- Activity -
Give the number of lines in the records below that contain the word "easing", and nothing more.

Collected data:
▬▬▬▬▬▬▬▬▬▬

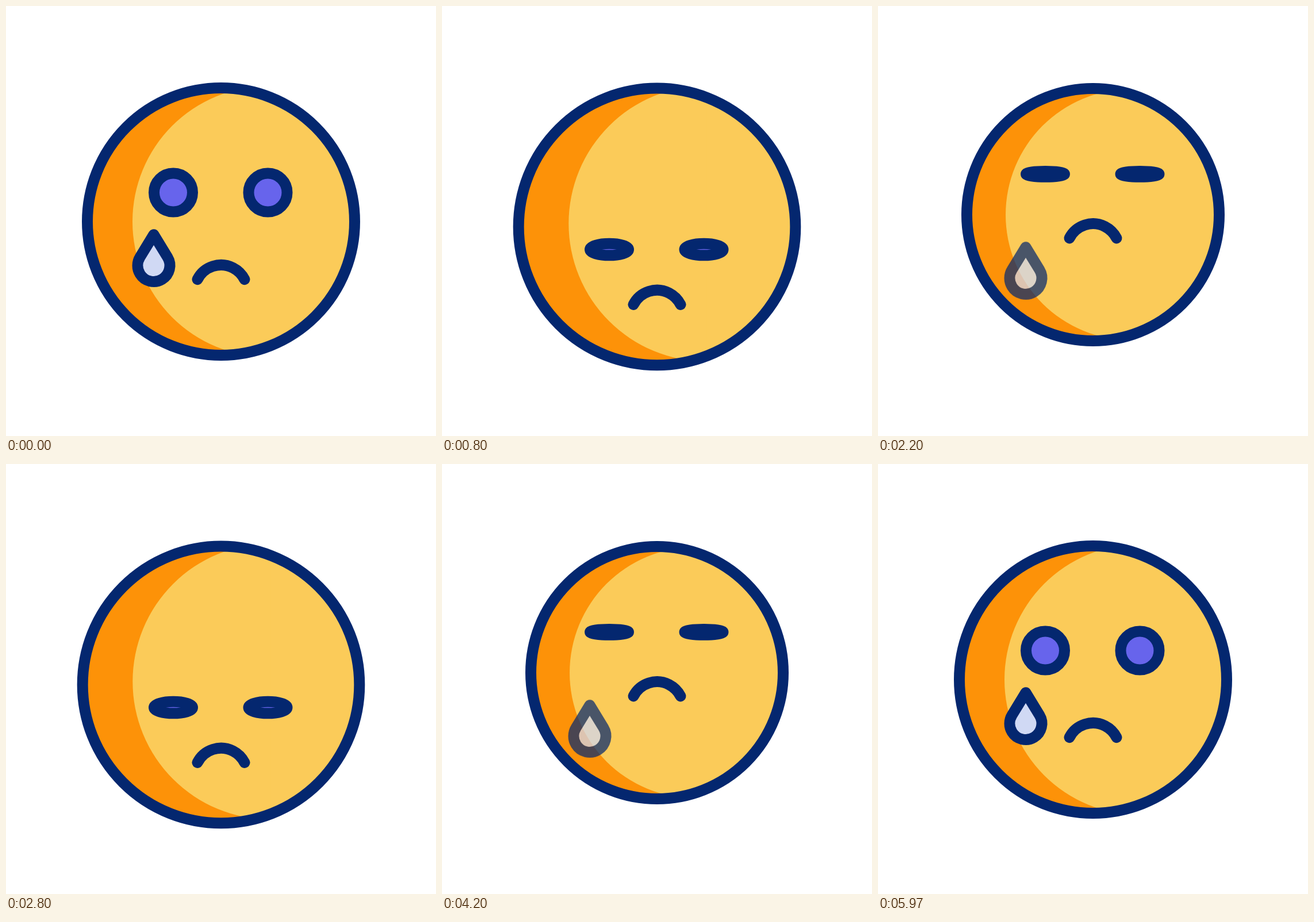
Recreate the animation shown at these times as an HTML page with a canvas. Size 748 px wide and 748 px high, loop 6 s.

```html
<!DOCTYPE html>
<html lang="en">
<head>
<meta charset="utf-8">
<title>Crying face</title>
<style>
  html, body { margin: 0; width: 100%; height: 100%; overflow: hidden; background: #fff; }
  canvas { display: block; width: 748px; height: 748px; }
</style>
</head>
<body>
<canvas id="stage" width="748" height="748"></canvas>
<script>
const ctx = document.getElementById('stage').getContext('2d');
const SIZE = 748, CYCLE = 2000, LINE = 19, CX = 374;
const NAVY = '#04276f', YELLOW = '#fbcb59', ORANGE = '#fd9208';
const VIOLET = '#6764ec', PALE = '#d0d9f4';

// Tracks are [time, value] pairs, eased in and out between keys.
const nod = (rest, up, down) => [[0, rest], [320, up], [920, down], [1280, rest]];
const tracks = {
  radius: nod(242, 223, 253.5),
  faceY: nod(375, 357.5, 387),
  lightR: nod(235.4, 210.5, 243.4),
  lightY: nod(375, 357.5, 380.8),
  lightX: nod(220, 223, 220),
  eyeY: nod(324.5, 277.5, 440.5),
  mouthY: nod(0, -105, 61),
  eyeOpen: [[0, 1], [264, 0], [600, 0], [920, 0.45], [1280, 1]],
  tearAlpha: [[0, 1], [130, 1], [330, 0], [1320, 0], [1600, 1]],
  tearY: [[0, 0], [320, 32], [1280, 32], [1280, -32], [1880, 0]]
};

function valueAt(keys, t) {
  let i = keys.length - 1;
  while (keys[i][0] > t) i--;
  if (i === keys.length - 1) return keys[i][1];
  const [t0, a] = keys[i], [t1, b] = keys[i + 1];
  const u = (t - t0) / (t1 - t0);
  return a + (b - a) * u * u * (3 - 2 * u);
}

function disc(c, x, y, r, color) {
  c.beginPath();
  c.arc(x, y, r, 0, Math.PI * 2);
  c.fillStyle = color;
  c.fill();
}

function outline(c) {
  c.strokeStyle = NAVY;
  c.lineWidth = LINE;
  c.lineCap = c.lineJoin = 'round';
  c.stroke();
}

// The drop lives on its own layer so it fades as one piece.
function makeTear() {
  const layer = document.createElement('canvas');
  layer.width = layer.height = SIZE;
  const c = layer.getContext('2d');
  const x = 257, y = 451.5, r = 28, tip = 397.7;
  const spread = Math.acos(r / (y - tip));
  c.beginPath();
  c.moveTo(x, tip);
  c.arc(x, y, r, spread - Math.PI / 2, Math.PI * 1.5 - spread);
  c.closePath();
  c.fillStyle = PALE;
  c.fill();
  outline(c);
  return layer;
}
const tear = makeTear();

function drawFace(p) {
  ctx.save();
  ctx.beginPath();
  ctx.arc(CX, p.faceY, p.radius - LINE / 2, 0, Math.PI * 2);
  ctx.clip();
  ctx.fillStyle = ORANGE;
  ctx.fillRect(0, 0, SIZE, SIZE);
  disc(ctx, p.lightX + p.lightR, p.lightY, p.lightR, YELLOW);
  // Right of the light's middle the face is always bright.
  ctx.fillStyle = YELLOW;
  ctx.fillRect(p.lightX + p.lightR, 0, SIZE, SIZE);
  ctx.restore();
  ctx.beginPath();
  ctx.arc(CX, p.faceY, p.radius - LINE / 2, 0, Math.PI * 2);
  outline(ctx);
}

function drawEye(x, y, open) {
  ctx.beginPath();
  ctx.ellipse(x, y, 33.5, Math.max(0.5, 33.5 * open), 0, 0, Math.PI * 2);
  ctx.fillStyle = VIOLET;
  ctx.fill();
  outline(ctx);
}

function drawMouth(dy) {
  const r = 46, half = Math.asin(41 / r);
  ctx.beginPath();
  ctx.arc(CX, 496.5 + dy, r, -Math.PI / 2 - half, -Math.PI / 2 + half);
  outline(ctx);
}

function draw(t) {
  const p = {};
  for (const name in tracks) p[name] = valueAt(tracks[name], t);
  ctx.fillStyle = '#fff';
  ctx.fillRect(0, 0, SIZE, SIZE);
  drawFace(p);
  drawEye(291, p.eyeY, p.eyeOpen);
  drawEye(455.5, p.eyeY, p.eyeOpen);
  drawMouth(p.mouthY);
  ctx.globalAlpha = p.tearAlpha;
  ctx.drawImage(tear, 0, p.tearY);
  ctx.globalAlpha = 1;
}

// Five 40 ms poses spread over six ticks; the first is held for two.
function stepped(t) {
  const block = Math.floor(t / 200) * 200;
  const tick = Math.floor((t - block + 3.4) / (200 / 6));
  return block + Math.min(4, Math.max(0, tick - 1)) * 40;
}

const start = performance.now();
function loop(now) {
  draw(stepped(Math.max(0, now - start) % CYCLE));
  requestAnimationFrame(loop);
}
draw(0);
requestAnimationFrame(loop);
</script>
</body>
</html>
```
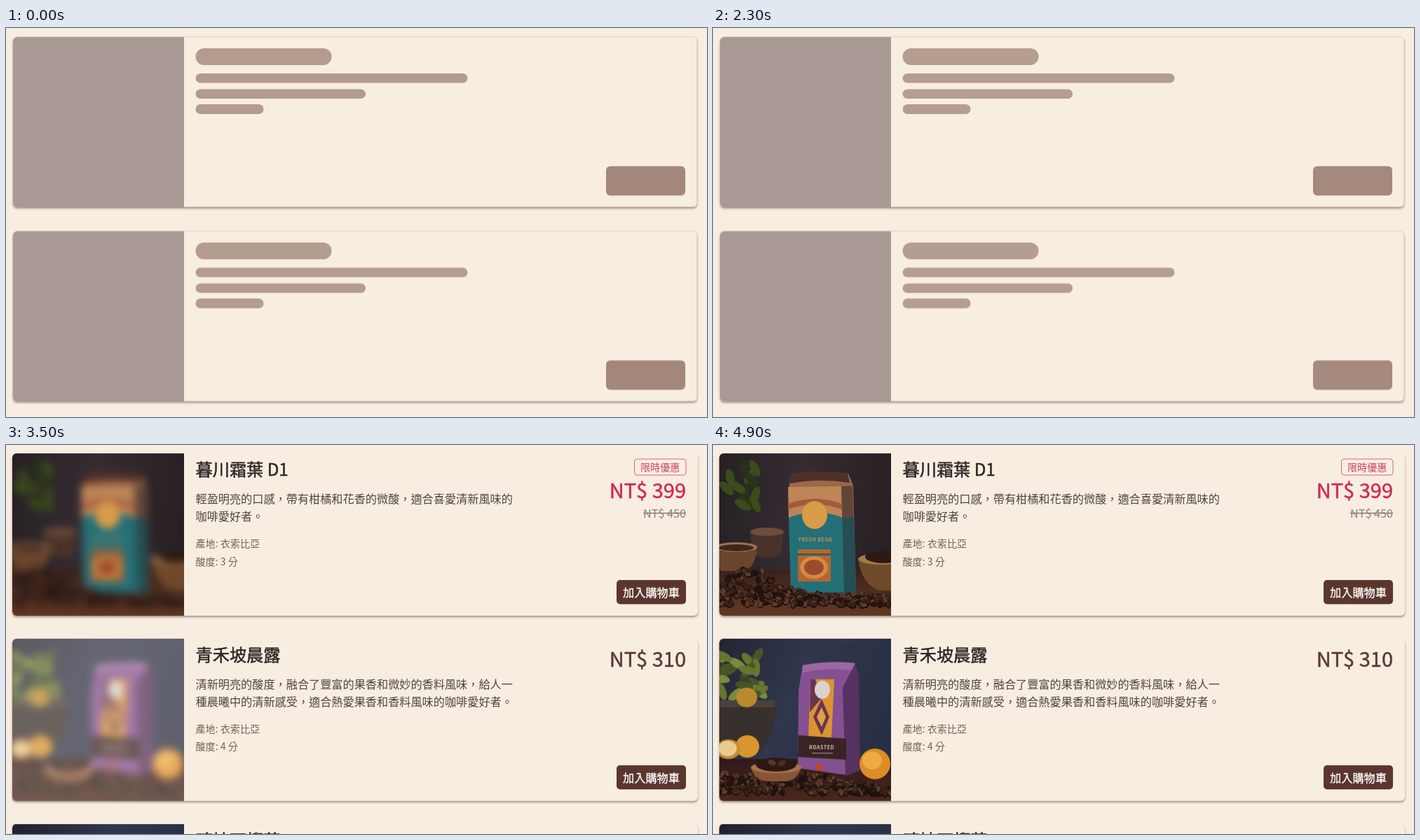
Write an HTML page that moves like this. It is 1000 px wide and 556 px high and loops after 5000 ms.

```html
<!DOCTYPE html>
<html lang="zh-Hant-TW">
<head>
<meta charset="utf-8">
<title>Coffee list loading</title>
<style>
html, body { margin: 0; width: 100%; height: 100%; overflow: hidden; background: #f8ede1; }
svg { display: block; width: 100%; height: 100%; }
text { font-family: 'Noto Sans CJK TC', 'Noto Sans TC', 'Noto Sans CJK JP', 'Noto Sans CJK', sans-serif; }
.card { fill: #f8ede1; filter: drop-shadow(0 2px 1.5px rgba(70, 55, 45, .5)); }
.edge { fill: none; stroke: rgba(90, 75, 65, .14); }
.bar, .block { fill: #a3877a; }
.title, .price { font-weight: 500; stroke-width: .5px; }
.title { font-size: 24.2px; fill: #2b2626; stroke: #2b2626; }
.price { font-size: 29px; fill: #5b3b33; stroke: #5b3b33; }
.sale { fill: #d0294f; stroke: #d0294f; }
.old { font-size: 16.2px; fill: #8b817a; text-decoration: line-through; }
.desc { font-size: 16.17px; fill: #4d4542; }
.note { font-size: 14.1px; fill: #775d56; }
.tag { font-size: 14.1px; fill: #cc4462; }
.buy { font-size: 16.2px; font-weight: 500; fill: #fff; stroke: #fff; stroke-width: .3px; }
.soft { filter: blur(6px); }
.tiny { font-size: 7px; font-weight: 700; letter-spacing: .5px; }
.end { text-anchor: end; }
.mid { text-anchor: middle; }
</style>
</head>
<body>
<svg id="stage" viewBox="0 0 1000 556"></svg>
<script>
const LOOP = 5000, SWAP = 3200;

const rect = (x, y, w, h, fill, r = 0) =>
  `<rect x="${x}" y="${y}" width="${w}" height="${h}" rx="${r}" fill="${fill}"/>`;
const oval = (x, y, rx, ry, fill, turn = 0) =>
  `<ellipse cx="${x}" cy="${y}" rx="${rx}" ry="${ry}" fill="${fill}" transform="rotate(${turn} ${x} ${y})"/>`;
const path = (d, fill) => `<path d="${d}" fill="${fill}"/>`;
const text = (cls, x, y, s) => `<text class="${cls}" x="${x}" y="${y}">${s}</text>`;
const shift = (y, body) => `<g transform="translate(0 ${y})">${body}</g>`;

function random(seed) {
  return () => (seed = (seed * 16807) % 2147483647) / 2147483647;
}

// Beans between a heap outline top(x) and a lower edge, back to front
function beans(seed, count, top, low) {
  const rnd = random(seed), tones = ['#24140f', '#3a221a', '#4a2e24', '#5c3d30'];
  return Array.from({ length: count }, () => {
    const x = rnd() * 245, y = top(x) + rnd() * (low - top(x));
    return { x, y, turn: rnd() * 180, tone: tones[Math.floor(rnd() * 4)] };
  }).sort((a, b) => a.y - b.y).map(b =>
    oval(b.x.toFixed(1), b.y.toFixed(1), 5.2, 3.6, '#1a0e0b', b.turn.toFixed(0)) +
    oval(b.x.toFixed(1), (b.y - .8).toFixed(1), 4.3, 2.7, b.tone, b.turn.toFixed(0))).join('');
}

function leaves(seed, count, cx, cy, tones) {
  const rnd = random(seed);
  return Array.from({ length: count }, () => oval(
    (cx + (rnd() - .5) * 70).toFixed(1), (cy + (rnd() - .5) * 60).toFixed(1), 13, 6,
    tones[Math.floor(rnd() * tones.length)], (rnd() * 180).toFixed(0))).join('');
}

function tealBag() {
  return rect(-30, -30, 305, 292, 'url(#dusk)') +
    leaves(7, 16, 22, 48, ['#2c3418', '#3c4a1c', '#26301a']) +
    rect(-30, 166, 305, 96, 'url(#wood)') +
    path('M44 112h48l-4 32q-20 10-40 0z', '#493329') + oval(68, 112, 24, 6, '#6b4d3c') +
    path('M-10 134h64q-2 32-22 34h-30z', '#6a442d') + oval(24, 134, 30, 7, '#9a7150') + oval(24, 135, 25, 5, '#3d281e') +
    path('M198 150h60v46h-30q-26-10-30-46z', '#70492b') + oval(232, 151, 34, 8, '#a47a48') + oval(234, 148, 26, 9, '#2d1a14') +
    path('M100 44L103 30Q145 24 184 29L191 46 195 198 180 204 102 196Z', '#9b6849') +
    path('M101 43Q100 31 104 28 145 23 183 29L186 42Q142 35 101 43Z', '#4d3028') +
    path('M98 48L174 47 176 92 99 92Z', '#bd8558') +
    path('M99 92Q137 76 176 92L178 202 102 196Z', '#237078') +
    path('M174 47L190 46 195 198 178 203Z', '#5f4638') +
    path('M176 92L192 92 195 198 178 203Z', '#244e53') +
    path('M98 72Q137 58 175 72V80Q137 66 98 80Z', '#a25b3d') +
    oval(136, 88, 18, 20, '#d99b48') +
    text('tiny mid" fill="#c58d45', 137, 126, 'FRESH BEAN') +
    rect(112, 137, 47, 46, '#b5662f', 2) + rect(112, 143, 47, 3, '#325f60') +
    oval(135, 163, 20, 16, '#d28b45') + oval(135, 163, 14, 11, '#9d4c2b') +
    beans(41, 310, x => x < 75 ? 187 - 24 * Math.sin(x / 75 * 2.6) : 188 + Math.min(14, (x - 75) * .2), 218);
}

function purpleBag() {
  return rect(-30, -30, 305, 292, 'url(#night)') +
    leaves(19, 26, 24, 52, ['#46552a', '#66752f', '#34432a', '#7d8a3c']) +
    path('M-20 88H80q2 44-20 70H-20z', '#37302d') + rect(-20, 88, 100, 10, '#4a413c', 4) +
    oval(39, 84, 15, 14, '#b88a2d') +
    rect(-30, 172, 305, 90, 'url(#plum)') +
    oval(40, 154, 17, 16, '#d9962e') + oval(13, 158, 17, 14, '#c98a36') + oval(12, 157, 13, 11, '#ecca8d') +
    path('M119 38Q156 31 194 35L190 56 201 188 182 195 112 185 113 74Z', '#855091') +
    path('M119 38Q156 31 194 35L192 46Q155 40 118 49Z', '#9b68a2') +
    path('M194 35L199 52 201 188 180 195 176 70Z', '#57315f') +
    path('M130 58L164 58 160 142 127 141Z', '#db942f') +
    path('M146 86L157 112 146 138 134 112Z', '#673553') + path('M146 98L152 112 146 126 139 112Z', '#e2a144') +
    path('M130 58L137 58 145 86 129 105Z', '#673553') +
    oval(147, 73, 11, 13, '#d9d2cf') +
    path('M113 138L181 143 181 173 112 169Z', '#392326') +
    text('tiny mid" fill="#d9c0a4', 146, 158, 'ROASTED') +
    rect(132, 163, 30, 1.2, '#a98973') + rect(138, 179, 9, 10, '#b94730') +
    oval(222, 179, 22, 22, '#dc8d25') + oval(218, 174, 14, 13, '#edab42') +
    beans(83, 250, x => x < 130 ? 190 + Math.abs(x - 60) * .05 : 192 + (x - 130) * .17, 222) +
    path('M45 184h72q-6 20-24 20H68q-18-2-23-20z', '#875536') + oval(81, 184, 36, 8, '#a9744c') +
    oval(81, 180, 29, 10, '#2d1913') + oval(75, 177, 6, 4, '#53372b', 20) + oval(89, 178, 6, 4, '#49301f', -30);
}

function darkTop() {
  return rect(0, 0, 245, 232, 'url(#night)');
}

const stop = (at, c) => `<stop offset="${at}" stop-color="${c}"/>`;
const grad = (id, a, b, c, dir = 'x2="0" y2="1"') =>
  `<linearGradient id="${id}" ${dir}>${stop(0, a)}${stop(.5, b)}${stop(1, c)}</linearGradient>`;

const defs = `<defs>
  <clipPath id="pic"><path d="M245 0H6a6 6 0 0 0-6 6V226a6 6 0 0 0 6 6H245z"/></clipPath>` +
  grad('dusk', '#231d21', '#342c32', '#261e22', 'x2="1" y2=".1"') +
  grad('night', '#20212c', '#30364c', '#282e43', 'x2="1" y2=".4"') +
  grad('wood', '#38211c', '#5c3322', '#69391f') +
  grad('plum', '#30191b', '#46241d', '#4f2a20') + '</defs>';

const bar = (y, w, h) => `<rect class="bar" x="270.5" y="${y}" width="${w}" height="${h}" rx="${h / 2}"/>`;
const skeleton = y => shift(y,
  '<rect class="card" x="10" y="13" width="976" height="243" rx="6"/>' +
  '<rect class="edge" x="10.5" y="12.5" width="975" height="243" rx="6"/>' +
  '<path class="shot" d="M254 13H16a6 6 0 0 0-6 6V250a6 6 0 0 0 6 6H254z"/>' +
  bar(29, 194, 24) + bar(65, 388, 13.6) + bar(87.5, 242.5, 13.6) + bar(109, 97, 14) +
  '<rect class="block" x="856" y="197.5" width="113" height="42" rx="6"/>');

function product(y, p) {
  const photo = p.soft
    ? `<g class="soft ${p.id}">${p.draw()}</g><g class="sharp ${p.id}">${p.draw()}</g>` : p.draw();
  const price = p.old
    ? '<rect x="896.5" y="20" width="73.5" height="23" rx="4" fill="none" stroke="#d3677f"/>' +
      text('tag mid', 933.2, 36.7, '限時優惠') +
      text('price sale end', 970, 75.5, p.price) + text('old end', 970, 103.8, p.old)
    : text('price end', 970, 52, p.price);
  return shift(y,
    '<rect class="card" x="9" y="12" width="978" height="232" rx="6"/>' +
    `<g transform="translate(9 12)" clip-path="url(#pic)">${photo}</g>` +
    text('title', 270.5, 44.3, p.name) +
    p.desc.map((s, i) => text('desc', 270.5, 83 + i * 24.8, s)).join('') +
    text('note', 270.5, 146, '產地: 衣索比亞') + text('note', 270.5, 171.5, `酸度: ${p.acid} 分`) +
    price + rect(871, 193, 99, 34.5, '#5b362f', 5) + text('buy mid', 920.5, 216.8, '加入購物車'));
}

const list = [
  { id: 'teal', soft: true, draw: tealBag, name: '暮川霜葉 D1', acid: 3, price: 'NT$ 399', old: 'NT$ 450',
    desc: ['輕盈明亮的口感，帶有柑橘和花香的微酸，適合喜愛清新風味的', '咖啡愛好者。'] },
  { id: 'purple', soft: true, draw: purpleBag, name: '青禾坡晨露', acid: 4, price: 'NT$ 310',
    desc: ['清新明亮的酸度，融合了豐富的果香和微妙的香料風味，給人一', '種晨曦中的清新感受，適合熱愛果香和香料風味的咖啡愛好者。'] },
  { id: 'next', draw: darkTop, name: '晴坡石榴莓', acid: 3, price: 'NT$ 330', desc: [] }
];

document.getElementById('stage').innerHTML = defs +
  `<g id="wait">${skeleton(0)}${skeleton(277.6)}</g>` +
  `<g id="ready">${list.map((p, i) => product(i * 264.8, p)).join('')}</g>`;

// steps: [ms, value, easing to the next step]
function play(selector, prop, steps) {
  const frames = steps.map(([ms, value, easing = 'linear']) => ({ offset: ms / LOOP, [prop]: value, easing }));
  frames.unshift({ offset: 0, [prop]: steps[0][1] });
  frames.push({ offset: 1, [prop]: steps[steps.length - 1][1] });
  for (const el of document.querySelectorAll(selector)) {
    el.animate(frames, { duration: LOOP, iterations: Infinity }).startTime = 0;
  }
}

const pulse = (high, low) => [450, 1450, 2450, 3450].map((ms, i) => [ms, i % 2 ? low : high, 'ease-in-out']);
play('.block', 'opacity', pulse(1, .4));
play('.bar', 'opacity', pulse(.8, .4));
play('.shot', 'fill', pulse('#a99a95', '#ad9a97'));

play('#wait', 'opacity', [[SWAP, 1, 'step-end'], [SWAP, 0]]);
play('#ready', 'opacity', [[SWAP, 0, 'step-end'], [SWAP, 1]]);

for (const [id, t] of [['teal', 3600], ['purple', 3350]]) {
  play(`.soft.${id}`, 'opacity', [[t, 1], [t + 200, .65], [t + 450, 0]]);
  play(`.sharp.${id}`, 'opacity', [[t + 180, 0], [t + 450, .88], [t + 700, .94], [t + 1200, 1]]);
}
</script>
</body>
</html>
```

▬▬▬▬▬▬▬▬▬▬

- Solution to the problem -
2